Referred to as the level 3 committee for the insurance and occupational pensions sectors. CEIOPS is composed of representatives from the insurance and occupational pensions supervisory authorities of the European Union Member States. The authorities of the Member States of the European Economic Area also participate in CEIOPS.
CEIOPS has the role of advising the Commission on matters in insurance regulation (including implementing measures for the Solvency II Directive), contributing to the implementation of directives and facilitating co-operation between supervisors.
The Commission set out some policy guidelines and principles to guide CEIOPS in its consultation task in a document called the “Framework for Consultation”, which was published in July 2004. Following extensive internal discussions, interaction with many key stakeholders and subsequent public consultations, CEIOPS sent its final answers to the three waves for Calls for Advice on 30 June 2005, 1 November 2005 and 3 May 2006 respectively.
Following completion of the consultation process, the Commission adopted the Solvency II Proposal in July 2007. This was subsequently amended in February 2008.
Speaking at an industry briefing on 27 February 2012, Julian Adams, Director of Insurance at the UK’s Financial Services Authority (FSA), referred to “a backdrop of ongoing uncertainty about Solvency II, both in the substance of the policy and the timescales for its implementation”. He continued by saying:

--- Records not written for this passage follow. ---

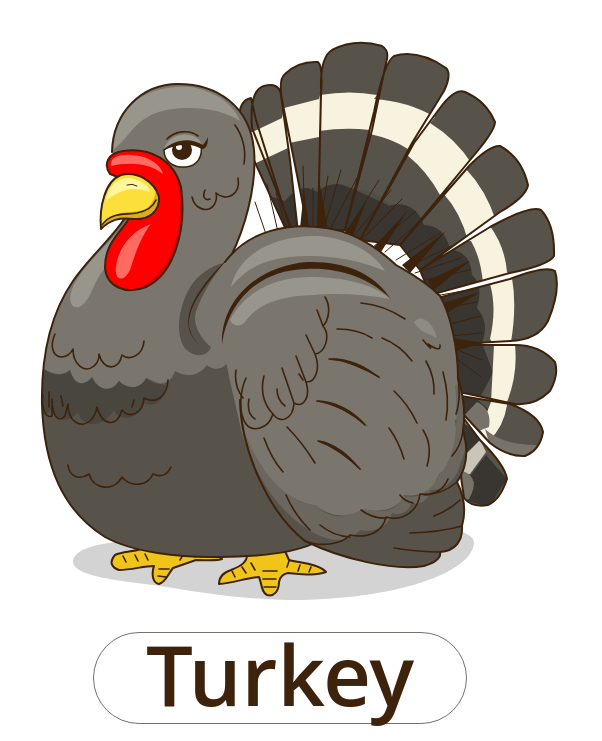
<!DOCTYPE html>
<html lang="en">
<head>
<meta charset="utf-8">
<title>Turkey</title>
<style>
:root {
  --paper: #ffffff;
  --ink: #3d220c;
  --plume: #7a766d;
  --plume-light: #98958d;
  --plume-dark: #57534a;
  --plume-deep: #393631;
  --cream: #f7f3df;
  --red: #fe0000;
  --red-light: #ff6a62;
  --beak: #fcdf3a;
  --beak-light: #fff79b;
  --beak-dark: #dcae1c;
  --foot: #f0c419;
  --shadow: #d3d3d4;
}
html, body { margin: 0; background: var(--paper); overflow: hidden; }
.card { position: relative; width: 602px; height: 741px; overflow: hidden; background: var(--paper); }
.card svg { position: absolute; inset: 0; display: block; }
.name {
  position: absolute; left: 93px; top: 632px; width: 374px; height: 92px;
  box-sizing: border-box; margin: 0; border: 1px solid #77706c; border-radius: 46px;
}
.label { font: 600 83px "Open Sans", "Noto Sans", sans-serif; fill: var(--ink); }
.outline { fill: none; stroke: var(--ink); stroke-width: 2; stroke-linejoin: round; stroke-linecap: round; }
.detail { fill: none; stroke: var(--ink); stroke-width: 1.6; stroke-linecap: round; stroke-linejoin: round; }
.fine { fill: none; stroke: var(--ink); stroke-width: 1; stroke-linecap: round; }
.plume { fill: var(--plume); }
.light { fill: var(--plume-light); }
.dark { fill: var(--plume-dark); }
.deep { fill: var(--plume-deep); }
.cream { fill: var(--cream); }
.ink { fill: var(--ink); }
</style>
</head>
<body>
<main class="card">
<div class="name"></div>
<svg width="602" height="741" viewBox="0 0 602 741" role="img" aria-label="Cartoon turkey with a fanned tail">
  <defs>
    <path id="tail-feathers" d="M300 260L240 130Q236 101 251 98L256 120ZM300 250L252 128Q249 90 264 86Q279 82 281 95L290 160ZM310 240L284 110Q277 80 285 74Q298 61 318 62Q323 66 321 95L318 230ZM318 230L321 90Q320 57 332 50Q355 38 382 46Q390 51 386 63L372 130L345 230ZM345 230L374 112Q384 62 394 56Q418 49 446 68Q452 74 444 91L412 143L360 240ZM360 240L414 143L440 108Q455 88 465 92Q486 101 495 122Q495 129 480 148L400 245ZM400 245L470 165Q490 145 500 146Q522 158 528 185Q526 197 500 212L420 270ZM420 270L490 227Q530 205 541 210Q555 225 554 256Q549 265 510 273L430 295ZM430 300L510 279Q546 265 555 271Q561 290 548 321Q538 340 510 341L440 345ZM440 345L515 345Q540 345 555 362Q559 375 550 391Q535 406 515 404L450 390ZM455 395L510 404Q540 415 543 432Q540 450 525 456Q508 457 490 443L450 400ZM450 400L480 440Q505 465 507 479Q500 500 488 505Q472 508 464 498Z"/>
    <path id="body-shape" d="M178 84C142 84 113 112 112 150L128 213C116 235 90 256 73 281C51 313 41 356 42 405C44 465 62 510 105 537C132 552 180 558 220 557C260 557 300 552 318 541L440 400L330 250L228 262C245 230 257 186 254 150C250 106 217 84 178 84Z"/>
    <path id="wing-shape" d="M223 345C230 385 235 400 240 425C252 473 276 518 305 541C342 559 393 571 424 566C440 561 441 556 440 552C455 551 463 541 462 526C466 512 464 496 457 482C466 469 469 451 463 431C466 412 463 394 458 378C458 347 450 313 440 296C424 280 408 272 396 265C382 252 357 232 326 228C288 222 248 231 225 262Z"/>
    <path id="wattle-shape" d="M110 174C103 164 108 153 123 151C150 147 174 160 181 187C187 230 174 274 146 287C126 295 106 287 105 267C105 244 119 234 128 220L152 190Z"/>
    <path id="beak-shape" d="M101 229C99 207 105 181 121 175C138 171 155 182 159 197C160 212 148 220 134 219C119 217 110 220 101 229Z"/>
    <clipPath id="tail-clip"><use href="#tail-feathers"/></clipPath>
    <clipPath id="body-clip"><use href="#body-shape"/></clipPath>
    <clipPath id="wing-clip"><use href="#wing-shape"/></clipPath>
    <clipPath id="wattle-clip"><use href="#wattle-shape"/></clipPath>
    <clipPath id="beak-clip"><use href="#beak-shape"/></clipPath>
  </defs>

  <path id="ground-shadow" fill="var(--shadow)" d="M73 561C75 547 105 540 150 541L400 530C445 523 475 532 474 543C472 573 395 600 290 600C230 599 190 590 145 584C100 579 72 573 73 561Z"/>

  <g id="tail">
    <use href="#tail-feathers" class="dark"/>
    <g clip-path="url(#tail-clip)">
      <path class="deep" d="M235 206Q260 190 285 201Q298 183 319 190Q336 178 358 190Q377 190 390 205Q415 200 424 225Q444 225 450 249Q471 252 472 275Q484 285 477 308Q490 323 482 343L493 372Q485 390 478 400L500 420L482 440L467 453L400 420L300 300Z"/>
      <path class="dark" opacity=".8" d="M244 202L292 182L318 192L318 148L373 142L402 162L390 206L360 192L330 180Z"/>
      <path class="cream" d="M248 134L282 118L284 108L319 99L320 95Q350 90 377 95L374 99Q407 101 435 117L430 123Q456 139 472 164L466 169Q486 190 496 221L490 226Q505 247 507 272L512 278Q517 306 511 342L515 345Q518 374 507 402L507 405Q504 426 489 441L480 430L491 402L494 345L490 339Q497 308 490 284L483 284Q481 258 471 241L468 241Q461 213 443 193L440 195Q427 171 407 155L408 149Q393 139 370 134V130Q345 127 319 131V137L289 143L288 148L254 164Z"/>
      <path fill="#c9c6b8" d="M466 454L480 440L486 452L470 474L462 474Z"/>
      <path fill="#77736a" d="M477 402Q492 409 489 427L476 432L460 420ZM485 429Q503 446 540 445L525 460L490 446Z"/>
      <path class="deep" d="M470 476L486 455L507 479L489 507L464 500Z"/>
      <path fill="#77736a" d="M463 471Q481 478 469 499L460 503Z"/>
    </g>
    <use href="#tail-feathers" class="outline"/>
    <path class="fine" d="M255 202L268 240M267 184L278 232M276 193L287 230M291 168L297 228M303 166L305 226M313 188L313 225M328 176L320 226M341 170L324 228M357 178L330 229M379 180L347 231M391 190L354 236M402 199L361 240M416 211L373 247M427 215L385 252M440 233L396 260M451 246L406 268M461 258L415 273M470 270L425 280M474 289L435 296M477 302L440 309M481 316L446 325M481 333L450 336M482 360L455 349M481 377L457 359"/>
    <path class="ink" d="M300 228L304 190L309 228ZM318 228L320 185L328 230ZM345 232L366 202L352 238ZM374 247L408 210L381 252ZM402 265L446 231L410 273ZM427 281L471 260L434 290ZM443 303L480 292L447 313ZM452 338L484 343L455 351Z"/>
  </g>

  <g id="feet">
    <g id="left-foot">
      <path fill="var(--foot)" stroke="var(--ink)" stroke-width="2" stroke-linejoin="round" d="M150 546C138 552 123 551 115 555C108 563 113 568 119 570C132 570 143 566 154 566C151 575 153 583 159 584C166 582 168 574 173 568L196 560C208 560 217 561 222 559C215 552 204 549 190 550Z"/>
      <path class="detail" d="M123 556L126 562M135 555L138 561M145 554L148 560M158 576L166 577M159 569L169 569M180 560L183 555M195 557L195 552"/>
    </g>
    <g id="right-foot">
      <path fill="var(--foot)" stroke="var(--ink)" stroke-width="2" stroke-linejoin="round" d="M247 553C248 562 241 566 231 570C222 573 219 579 219 584C233 583 246 578 259 577C262 584 261 592 267 595C274 597 279 591 279 582C280 576 283 574 288 573C301 574 315 576 326 572C319 564 301 563 289 560L285 551Z"/>
      <path class="detail" d="M232 571L235 577M242 567L246 573M251 563L255 570M264 587L276 587M263 579L276 579M263 571L277 571M289 561L287 567M300 565L298 571M311 567L309 572"/>
    </g>
  </g>

  <g id="body">
    <use href="#body-shape" class="plume"/>
    <g clip-path="url(#body-clip)">
      <path class="light" d="M113 150C110 110 145 84 190 87C216 91 234 105 240 121C218 106 178 105 156 113C134 121 128 139 113 150Z"/>
      <path class="light" d="M126 221C113 241 92 255 76 281C66 297 70 312 81 306C94 297 93 276 111 263Z"/>
      <path class="dark" d="M40 366C50 374 62 377 70 370C74 385 84 387 92 377C99 392 112 392 119 381C128 390 141 389 146 378C156 387 170 386 175 371C187 378 199 376 207 365C215 372 226 369 231 357L260 460L330 560H30Z"/>
      <path class="deep" opacity=".45" d="M42 368C52 376 63 377 70 370C74 386 85 387 92 377C99 392 112 392 119 381C128 390 141 389 146 378L166 386C165 402 153 408 144 403C136 422 119 421 114 410C102 430 82 427 78 412C67 425 56 420 53 409L40 418Z"/>
      <path fill="#6b675e" d="M240 430C260 482 282 520 315 545L335 535L255 400Z" opacity=".5"/>
    </g>
    <path class="dark" d="M224 263C207 285 200 300 196 312C192 324 201 339 211 347C207 358 193 358 184 347C175 331 179 308 189 289C197 274 213 265 224 263Z"/>
    <path class="ink" d="M231 255C207 283 188 304 189 326C191 335 195 341 199 345C180 326 184 301 231 255Z"/>
    <path class="outline" d="M318 541C300 552 260 557 220 557C180 558 132 552 105 537C62 510 44 465 42 405C41 356 51 313 73 281C90 256 116 235 128 213M112 152C113 112 142 84 178 84C217 84 250 106 254 150C257 186 245 230 228 262"/>
    <g id="chest-scallops" class="detail">
      <path d="M55 334C50 345 52 356 61 357C68 357 71 353 73 349C73 364 84 374 94 366C98 363 99 358 99 354C103 371 119 371 122 355C129 361 143 356 144 341"/>
      <path d="M43 395C41 408 46 419 52 416L52 399C52 415 58 424 65 416L68 404C68 423 82 429 91 420C95 416 96 412 97 407C102 426 117 428 122 410C130 419 143 414 144 398C155 404 167 398 168 380M49 392V407M61 396L63 406M134 400L132 407"/>
      <path d="M68 465C69 476 79 481 89 474C94 490 114 492 122 477C131 488 148 486 153 474C162 478 168 474 171 467"/>
      <path d="M192 197C195 210 208 213 214 205C216 202 217 197 216 193C226 202 241 195 238 178M205 190C202 197 205 201 210 199M235 125C244 138 246 151 244 164"/>
    </g>
  </g>

  <g id="wing">
    <use href="#wing-shape" class="plume"/>
    <g clip-path="url(#wing-clip)">
      <path class="dark" d="M246 443C269 490 292 500 317 506C329 517 350 519 363 509C381 514 400 508 404 495C422 498 436 488 439 474C453 465 459 445 455 420L480 410V580H290Z"/>
      <path fill="#6b675e" d="M240 420C250 470 276 510 309 530C333 545 350 541 360 530C375 533 389 526 392 513C400 516 410 511 411 503C420 506 429 500 430 490C443 491 453 481 457 473L480 410V380L455 385C460 438 452 463 437 477C432 494 416 499 403 496C397 513 379 513 363 509C346 521 326 517 317 506C282 501 257 469 240 420Z"/>
      <path class="light" d="M231 287C238 255 273 235 318 236C355 239 376 256 385 271C366 263 342 256 306 256C267 257 247 267 231 287Z"/>
      <path class="light" d="M230 320C246 291 275 276 315 277C353 278 379 288 390 299C363 294 336 293 314 295C280 296 258 303 244 323C239 327 232 326 230 320Z"/>
      <path class="light" opacity=".7" d="M414 322C421 313 433 322 437 338C428 333 419 332 414 322Z"/>
    </g>
    <path class="outline" d="M240 400C241 452 270 514 305 541C342 559 393 571 424 566C440 561 441 556 440 552C455 551 463 541 462 526C466 512 464 496 457 482C466 469 469 451 463 431C466 412 463 394 458 378C458 347 450 313 440 296C424 280 408 272 396 265C382 252 357 232 326 228C288 222 248 231 225 262"/>
    <path class="ink" d="M222 345C220 301 257 266 307 262C344 261 373 272 391 299C369 277 336 267 306 269C261 270 228 299 222 345Z"/>
    <g id="wing-scallops" class="detail">
      <path d="M325 297C331 306 329 320 323 326C331 336 325 353 315 354C321 369 315 383 306 382C311 398 303 408 294 403C293 420 280 424 273 414C268 430 252 432 246 424C238 413 240 391 246 378M317 310L323 326M306 335L315 354M296 356L306 382M282 368L294 403M264 376C260 391 264 405 273 414"/>
      <path d="M236 370C234 384 239 393 243 398M249 399C247 410 250 416 255 419M277 389C277 398 281 403 285 406M299 374L303 380"/>
    </g>
    <g id="wing-quills" class="detail">
      <path d="M361 303Q384 305 405 319M337 329Q358 329 372 338M329 359Q355 361 379 377M317 401Q343 405 365 425M318 441Q341 449 360 469M287 427Q302 442 315 463M264 438Q271 458 283 472M382 338Q400 345 412 361M394 391Q408 404 417 423M389 428Q399 442 404 459M423 340Q435 354 428 344Q441 353 440 345M426 361Q435 377 434 394M443 372Q450 398 446 420M423 430Q433 445 427 466"/>
      <path d="M305 541C320 547 341 545 350 535C369 539 383 531 386 517C404 522 418 510 420 494C437 496 450 488 457 482M424 495C435 495 444 489 448 479M394 548Q419 552 440 552M350 537Q333 536 320 525M410 533Q441 532 462 526M387 518Q373 519 361 510M413 503Q404 501 400 495M434 516Q448 511 460 500M310 530Q294 514 286 495M463 431Q461 446 452 456M458 378Q461 400 456 414"/>
    </g>
    <path class="ink" d="M318 440Q342 444 362 471Q340 451 318 440ZM316 400Q346 401 368 427Q344 407 316 400ZM329 358Q359 358 381 379Q356 364 329 358Z"/>
  </g>

  <g id="face">
    <g id="wattle">
      <use href="#wattle-shape" fill="var(--red)"/>
      <g clip-path="url(#wattle-clip)">
        <path fill="#d90000" d="M172 165C190 210 177 268 141 287L153 293L192 240V185Z"/>
        <path fill="var(--red-light)" d="M111 166C109 153 130 153 144 157C155 161 162 168 163 174C149 163 129 162 111 166Z"/>
        <path fill="var(--red-light)" d="M151 224C133 230 119 246 116 266C114 281 124 283 130 270C136 251 141 237 151 224Z"/>
      </g>
      <use href="#wattle-shape" class="outline"/>
    </g>
    <g id="beak">
      <use href="#beak-shape" fill="var(--beak)"/>
      <g clip-path="url(#beak-clip)">
        <path fill="var(--beak-dark)" d="M101 229C110 210 126 213 140 211C151 208 154 201 156 190L166 205L145 226H100Z"/>
        <path fill="var(--beak-light)" d="M106 201C108 187 117 177 130 178C142 180 149 186 150 192C134 186 120 189 106 201Z"/>
      </g>
      <use href="#beak-shape" class="outline"/>
      <path class="detail" d="M102 225C111 212 124 215 137 213C147 211 153 207 156 200"/>
      <path class="fine" d="M127 185Q132 183 137 186"/>
    </g>
    <g id="eye">
      <path fill="#ffffff" stroke="var(--ink)" stroke-width="1.5" d="M164 150C164 162 174 168 186 167C197 166 203 157 201 145C190 138 175 142 164 150Z"/>
      <circle class="ink" cx="182" cy="150" r="10"/>
      <circle cx="179" cy="147" r="3" fill="#ffffff"/>
      <path fill="#9a978f" d="M164 149C169 132 196 129 202 145C190 139 176 142 164 149Z"/>
      <path class="ink" d="M162 151C174 139 190 137 203 145C205 142 207 140 208 137C208 145 206 149 202 149C190 142 176 144 162 151Z"/>
      <path class="detail" d="M167 139C175 131 189 129 198 136"/>
    </g>
  </g>

  <text class="label" x="146" y="706" textLength="268" lengthAdjust="spacingAndGlyphs">Turkey</text>
</svg>
</main>
</body>
</html>
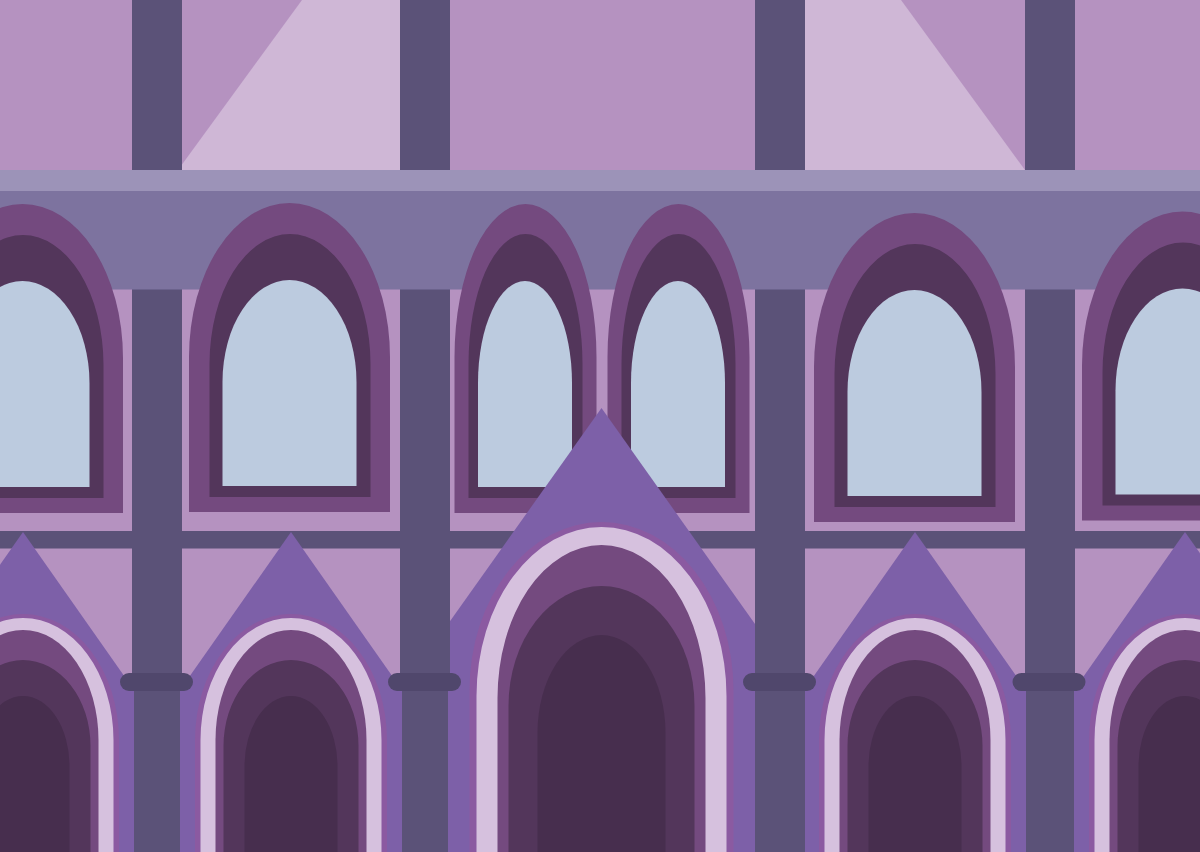
<!DOCTYPE html>
<html lang="en">
<head>
<meta charset="utf-8">
<title>Arcade facade</title>
<style>
:root {
  --wall: #b592c0;
  --light: #cfb7d6;
  --column: #5b5278;
  --capital: #50476c;
  --cornice: #9c93b8;
  --frieze: #7d739f;
  --frame: #744a7f;
  --recess: #53365b;
  --deep: #472e4e;
  --glass: #bccbdf;
  --gable: #7d60a8;
  --edge: #8b5aa1;
  --trim: #d6c1de;
}
html, body { margin: 0; height: 100%; overflow: hidden; background: var(--wall); }
svg { display: block; width: 1200px; height: 852px; }
.wall { fill: var(--wall); }
.light { fill: var(--light); }
.column { fill: var(--column); }
.capital { fill: var(--capital); }
.cornice { fill: var(--cornice); }
.frieze { fill: var(--frieze); }
.frame { fill: var(--frame); }
.recess { fill: var(--recess); }
.deep { fill: var(--deep); }
.glass { fill: var(--glass); }
.gable { fill: var(--gable); }
.edge { fill: var(--edge); }
.trim { fill: var(--trim); }
</style>
</head>
<body>
<svg viewBox="0 0 1200 852" role="img" aria-label="Purple arcade facade with arched windows and gabled portals">
  <defs>
    <g id="wide-window">
      <path class="frame" d="M189 512V357A100.5 154 0 0 1 390 357V512Z"/>
      <path class="recess" d="M209.5 497V364A80.5 130 0 0 1 370.5 364V497Z"/>
      <path class="glass" d="M222.5 486V382A67 102 0 0 1 356.5 382V486Z"/>
    </g>
    <g id="narrow-window">
      <path class="frame" d="M454.5 513V357A71 153 0 0 1 596.5 357V513Z"/>
      <path class="recess" d="M468.5 498V364A57 130 0 0 1 582.5 364V498Z"/>
      <path class="glass" d="M478 487V383A47 102 0 0 1 572 383V487Z"/>
    </g>
    <g id="side-portal">
      <path class="gable" d="M291 532L402 690V852H180V690Z"/>
      <path class="edge" d="M195 852V740A96 126 0 0 1 387 740V852Z"/>
      <path class="trim" d="M200.5 852V740A90.5 122 0 0 1 381.5 740V852Z"/>
      <path class="frame" d="M215.5 852V740A75.5 110 0 0 1 366.5 740V852Z"/>
      <path class="recess" d="M223.5 852V746A67.5 86 0 0 1 358.5 746V852Z"/>
      <path class="deep" d="M244.5 852V766A46.5 70 0 0 1 337.5 766V852Z"/>
    </g>
    <rect id="capital" class="capital" width="73" height="18" y="673" rx="9"/>
  </defs>

  <rect class="wall" width="1200" height="852"/>

  <g id="upper-storey">
    <polygon class="light" points="302,0 400,0 400,170 178,170"/>
    <polygon class="light" points="805,0 901,0 1025,170 805,170"/>
  </g>

  <g id="belt-course">
    <rect class="column" y="531" width="1200" height="17.5"/>
  </g>

  <g id="columns">
    <rect class="column" x="132" width="50" height="682"/>
    <rect class="column" x="400" width="50" height="682"/>
    <rect class="column" x="755" width="50" height="682"/>
    <rect class="column" x="1025" width="50" height="682"/>
  </g>

  <g id="entablature">
    <rect class="frieze" y="190" width="1200" height="99.5"/>
    <rect class="cornice" y="170" width="1200" height="21"/>
  </g>

  <g id="windows">
    <use href="#wide-window" x="-267" y="1"/>
    <use href="#wide-window"/>
    <use href="#narrow-window"/>
    <use href="#narrow-window" x="153"/>
    <use href="#wide-window" x="625" y="10"/>
    <use href="#wide-window" x="893" y="8.5"/>
  </g>

  <g id="portals">
    <use href="#side-portal" x="-268"/>
    <use href="#side-portal"/>
    <use href="#side-portal" x="624"/>
    <use href="#side-portal" x="894"/>
    <g id="main-portal">
      <path class="gable" d="M601.5 408L755 624V852H448V624Z"/>
      <path class="edge" d="M469.5 852V690A132 168 0 0 1 733.5 690V852Z"/>
      <path class="trim" d="M476.5 852V696A125 169 0 0 1 726.5 696V852Z"/>
      <path class="frame" d="M497.5 852V698A104 153 0 0 1 705.5 698V852Z"/>
      <path class="recess" d="M508.5 852V706A93 120 0 0 1 694.5 706V852Z"/>
      <path class="deep" d="M537.5 852V733A64 98 0 0 1 665.5 733V852Z"/>
    </g>
  </g>

  <g id="lower-columns">
    <path class="column" d="M132 549H182V682H180V852H134V682H132Z"/>
    <path class="column" d="M400 549H450V682H448V852H402V682H400Z"/>
    <rect class="column" x="755" y="549" width="50" height="303"/>
    <path class="column" d="M1025 549H1075V682H1074V852H1026V682H1025Z"/>
    <use href="#capital" x="120"/>
    <use href="#capital" x="388"/>
    <use href="#capital" x="743"/>
    <use href="#capital" x="1012.5"/>
  </g>
</svg>
</body>
</html>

“The industry’s frustration with the on-going lack of clarity is fully understandable. We appreciate that the lack of resolution of important issues – both in relation to what the new regime is going to look like, and in particular about when it is likely to commence and what the effect of transitionals will be – is disruptive to the implementation plans that the industry has spent a lot of time and effort putting into place.
“Nevertheless, it remains our assumption that the new regime will apply to firms from January 2014, and we have developed a plan which reflects this. Clearly, it is possible that this will change in the future, but for the time being we remain of the view that we must plan for a 2014 implementation.”